Provided information section start

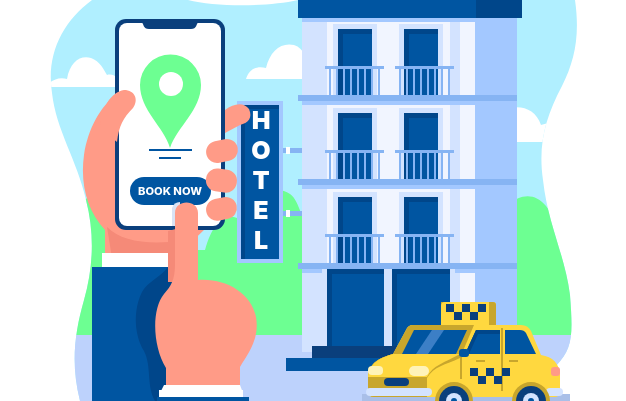
<!DOCTYPE html>
<html lang="en">
<head>
<meta charset="utf-8">
<title>Hotel booking illustration</title>
<style>
:root {
  --white: #ffffff;
  --sky: #b0efff;
  --hill: #6dff92;
  --ground: #bdd2fc;
  --navy: #0055a1;
  --navy-deep: #00468a;
  --ink: #0a3f7c;
  --wall: #f1f5ff;
  --wall-edge: #d3e3ff;
  --wall-side: #a3c8ff;
  --ledge: #86b4f3;
  --skin: #ff9b87;
  --skin-shade: #f58a78;
  --taxi: #ffd83f;
  --taxi-shade: #c8a62c;
  --lamp: #fff3b8;
}
html, body { margin: 0; background: var(--white); overflow: hidden; }
.scene { display: block; width: 626px; height: 401px; }
.white { fill: var(--white); }
.sky { fill: var(--sky); }
.hill { fill: var(--hill); }
.ground { fill: var(--ground); }
.navy { fill: var(--navy); }
.navy-deep { fill: var(--navy-deep); }
.ink { fill: var(--ink); }
.wall { fill: var(--wall); }
.wall-edge { fill: var(--wall-edge); }
.wall-side { fill: var(--wall-side); }
.ledge { fill: var(--ledge); }
.skin { fill: var(--skin); }
.skin-shade { fill: var(--skin-shade); }
.taxi { fill: var(--taxi); }
.taxi-shade { fill: var(--taxi-shade); }
.lamp { fill: var(--lamp); }
.rail { fill: none; stroke: var(--ledge); stroke-width: 2; }
.sign-text, .button-text { font-family: Inter, "Open Sans", sans-serif; font-weight: 900; fill: var(--white); text-anchor: middle; }
.sign-text { font-size: 25px; }
.button-text { font-size: 10.5px; font-weight: 800; }
</style>
</head>
<body>
<svg class="scene" viewBox="0 0 626 401" role="img" aria-label="Hand booking a hotel on a phone, with a hotel building and a taxi">
  <defs>
    <clipPath id="backdrop-shape">
      <path d="M92 0H188C215 7 268 7 298 0H575C580 35 575 60 562 86C545 118 538 145 543 180C548 225 565 255 570 295C573 335 573 348 556 366L530 401H80C71 365 74 335 84 300C93 268 95 235 86 200C77 160 56 130 52 93C46 55 62 22 92 0Z"/>
    </clipPath>
    <g id="window">
      <rect class="wall-edge" x="-5" y="-5" width="44" height="71"/>
      <rect class="navy" width="34" height="66"/>
      <path class="navy-deep" d="M0 0H34V5H5V66H0Z"/>
    </g>
    <g id="balcony">
      <path class="rail" d="M3 3V29M10 3V29M17 3V29M24 3V29M31 3V29M38 3V29M45 3V29M52 3V29"/>
      <rect class="ledge" x="-2" width="59" height="3"/>
    </g>
    <g id="floor">
      <use href="#window" x="338" y="29"/>
      <use href="#window" x="404" y="29"/>
      <use href="#balcony" x="327" y="66"/>
      <use href="#balcony" x="397" y="66"/>
      <rect class="ledge" x="298" y="95" width="219" height="6"/>
      <rect class="wall-side" x="302" y="101" width="173" height="4"/>
    </g>
    <g id="wheel">
      <circle class="ink" r="15"/>
      <circle class="wall-edge" r="8"/>
      <circle class="navy" r="3"/>
    </g>
    <path id="checks" d="M0 0H8V8H0ZM16 0H24V8H16ZM32 0H40V8H32ZM8 8H16V16H8ZM24 8H32V16H24Z"/>
  </defs>

  <g id="backdrop" clip-path="url(#backdrop-shape)">
    <rect class="sky" width="626" height="401"/>
    <path class="white" d="M40 87C48 86 55 75 67 79C70 62 80 55 91 58C100 61 104 70 107 75C113 73 119 77 122 87Z"/>
    <path class="white" d="M246 79C249 70 256 65 266 68C270 51 281 42 294 45C304 48 309 60 310 79Z"/>
    <path class="white" d="M500 142V112C516 103 535 107 541 125C552 120 563 127 567 142Z"/>
    <path class="hill" d="M60 335V255C75 195 92 185 106 210C112 220 118 240 130 250L205 250C214 218 228 210 244 222C256 195 274 183 290 194C300 201 303 225 312 240V335Z"/>
    <path class="hill" d="M500 335V215C514 194 533 190 546 206C558 222 566 235 580 245V335Z"/>
    <rect class="ground" x="60" y="335" width="530" height="66"/>
  </g>

  <g id="hotel">
    <rect class="wall" x="302" y="10" width="173" height="342"/>
    <rect class="wall-edge" x="302" y="17" width="25" height="335"/>
    <rect class="wall-edge" x="450" y="17" width="10" height="335"/>
    <rect class="wall-side" x="475" y="10" width="42" height="342"/>
    <rect class="wall-side" x="302" y="17" width="173" height="5"/>
    <rect class="navy" x="298" width="178" height="18"/>
    <rect class="navy-deep" x="476" width="46" height="18"/>
    <use href="#floor"/>
    <use href="#floor" y="84"/>
    <use href="#floor" y="168"/>
    <rect class="wall-edge" x="322" y="269" width="133" height="77"/>
    <rect class="navy" x="327" y="269" width="57" height="78"/>
    <rect class="navy" x="392" y="269" width="58" height="78"/>
    <path class="navy-deep" d="M327 269H384V274H332V346H327ZM392 269H450V274H397V346H392Z"/>
    <rect class="ink" x="312" y="346" width="100" height="13"/>
    <rect class="navy" x="286" y="358" width="130" height="13"/>
  </g>

  <g id="hotel-sign">
    <path class="ledge" d="M282 148H302V153H282ZM282 211H302V216H282Z"/>
    <path class="white" d="M286 147H290V154H286ZM286 210H290V217H286Z"/>
    <rect class="wall-side" x="237" y="101" width="46" height="162"/>
    <rect class="navy" x="241" y="105" width="38" height="154"/>
    <path class="navy-deep" d="M241 105H279V109H245V259H241Z"/>
    <g class="sign-text">
      <text x="261" y="129">H</text>
      <text x="261" y="159">O</text>
      <text x="261" y="189">T</text>
      <text x="261" y="219">E</text>
      <text x="261" y="249">L</text>
    </g>
  </g>

  <g id="holding-hand">
    <path class="skin" d="M116 95C101 106 88 128 84 155C80 184 87 211 105 230V258H175L205 229L134 100Z"/>
    <path class="skin-shade" d="M107 227C120 240 142 244 170 242V258H112Z"/>
    <rect class="white" x="102" y="253" width="73" height="16"/>
    <rect class="navy" x="92" y="267" width="84" height="134"/>
    <path class="navy-deep" d="M176 267V401H155C146 385 152 367 144 351C134 335 133 310 142 292C148 281 160 278 168 267Z"/>
  </g>

  <g id="phone">
    <rect class="ink" x="115" y="19" width="110" height="211" rx="11"/>
    <rect class="white" x="119" y="23" width="102" height="203" rx="8"/>
    <path class="ink" d="M141 21H199C196 24 197 29 191 29H149C143 29 144 24 141 21Z"/>
    <path class="hill" d="M170 148C164 127 140 110 140 85A30.5 30.5 0 0 1 201 85C201 110 177 127 170 148Z"/>
    <circle class="white" cx="171" cy="84" r="12"/>
    <path class="navy" d="M149 149H192V151H149ZM159 157H181V159H159Z"/>
    <rect class="navy" x="130" y="177" width="81" height="28" rx="14"/>
    <text class="button-text" x="170" y="195" textLength="64" lengthAdjust="spacingAndGlyphs">BOOK NOW</text>
    <path fill="#d9e3f5" d="M172 226V208Q174 202 180 202V226Z"/>
  </g>

  <g id="fingers">
    <path class="skin" d="M100 128C101 108 111 92 124 90C135 90 139 100 133 108C123 118 119 126 117 142Z"/>
    <path class="skin" d="M225 110C234 103 244 102 249 109C253 118 248 123 240 125L225 133Z"/>
    <rect class="skin" x="206" y="140" width="32" height="22" rx="11" transform="rotate(-12 222 151)"/>
    <rect class="skin" x="206" y="169" width="31" height="23" rx="11" transform="rotate(8 221 180)"/>
    <rect class="skin" x="206" y="198" width="31" height="22" rx="11" transform="rotate(-12 221 209)"/>
  </g>

  <g id="pointing-hand">
    <path class="skin-shade" d="M168 231L176 229V282H168Z"/>
    <path class="skin" d="M175 213C175 199 198 199 198 213V280C226 278 251 293 256 317C260 340 247 355 240 367V386H166V368C153 347 151 310 164 294C171 286 175 280 175 264Z"/>
    <path class="white" d="M164 385H240L243 393H160Z"/>
    <path class="white" d="M159 390H243V398H159Z"/>
    <rect class="navy" x="157" y="397" width="92" height="4"/>
  </g>

  <g id="taxi">
    <path fill="#a9bfe8" d="M362 394H570V401H362Z"/>
    <path class="taxi-shade" d="M441 302H468V326H441Z"/>
    <path class="taxi" d="M445 302H493Q496 302 496 305V326H441V306Q441 302 445 302Z"/>
    <path class="taxi-shade" d="M489 302H493Q496 302 496 305V326H489Z"/>
    <use class="ink" href="#checks" x="446" y="304"/>
    <path class="taxi" d="M413 325H521Q528 325 531 331L541 355C553 357 559 363 560 375V392Q560 397 554 397H374Q368 397 368 391V377C369 363 379 358 393 354L406 330Q408 325 413 325Z"/>
    <path class="taxi-shade" d="M413 325H474L460 358C445 365 434 366 427 378V397H374Q368 397 368 391V377C369 363 379 358 393 354L406 330Q408 325 413 325Z"/>
    <path class="taxi" d="M393 354H460C444 363 433 365 427 377H368C369 363 380 358 393 354Z"/>
    <path class="navy" d="M414 330H467L456 354H402Z"/>
    <path class="ledge" d="M432 330H444L428 354H416Z" opacity=".45"/>
    <path class="navy" d="M476 330H500V354H465ZM505 330H520Q524 330 526 333L536 354H505Z"/>
    <path class="navy-deep" d="M476 330H500V334H478L469 354H465Z"/>
    <path fill="none" stroke="#c8a62c" stroke-width="2" d="M502 328V391M461 357V379M509 361H518M476 361H485"/>
    <use class="ink" href="#checks" x="470" y="368"/>
    <rect class="navy" x="459" y="349" width="10" height="8" rx="3"/>
    <rect class="lamp" x="368" y="366" width="15" height="9" rx="4"/>
    <rect class="lamp" x="409" y="366" width="20" height="10" rx="5"/>
    <rect class="ink" x="384" y="378" width="25" height="8" rx="4"/>
    <rect class="wall-edge" x="366" y="388" width="66" height="8" rx="4"/>
    <rect class="skin" x="551" y="367" width="9" height="9" rx="3"/>
    <rect class="wall-edge" x="546" y="388" width="17" height="8" rx="4"/>
    <path class="taxi-shade" d="M435 401A19 19 0 0 1 473 401ZM512 401A19 19 0 0 1 550 401Z"/>
    <use href="#wheel" x="454" y="401"/>
    <use href="#wheel" x="531" y="401"/>
  </g>
</svg>
</body>
</html>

Provided information section end

**Prompt:** The lines you need are those containing "side"; find them in the records and copy them.

**Solved problem:**
  --wall-side: #a3c8ff;
.wall-side { fill: var(--wall-side); }
      <rect class="wall-side" x="302" y="101" width="173" height="4"/>
    <rect class="wall-side" x="475" y="10" width="42" height="342"/>
    <rect class="wall-side" x="302" y="17" width="173" height="5"/>
    <rect class="wall-side" x="237" y="101" width="46" height="162"/>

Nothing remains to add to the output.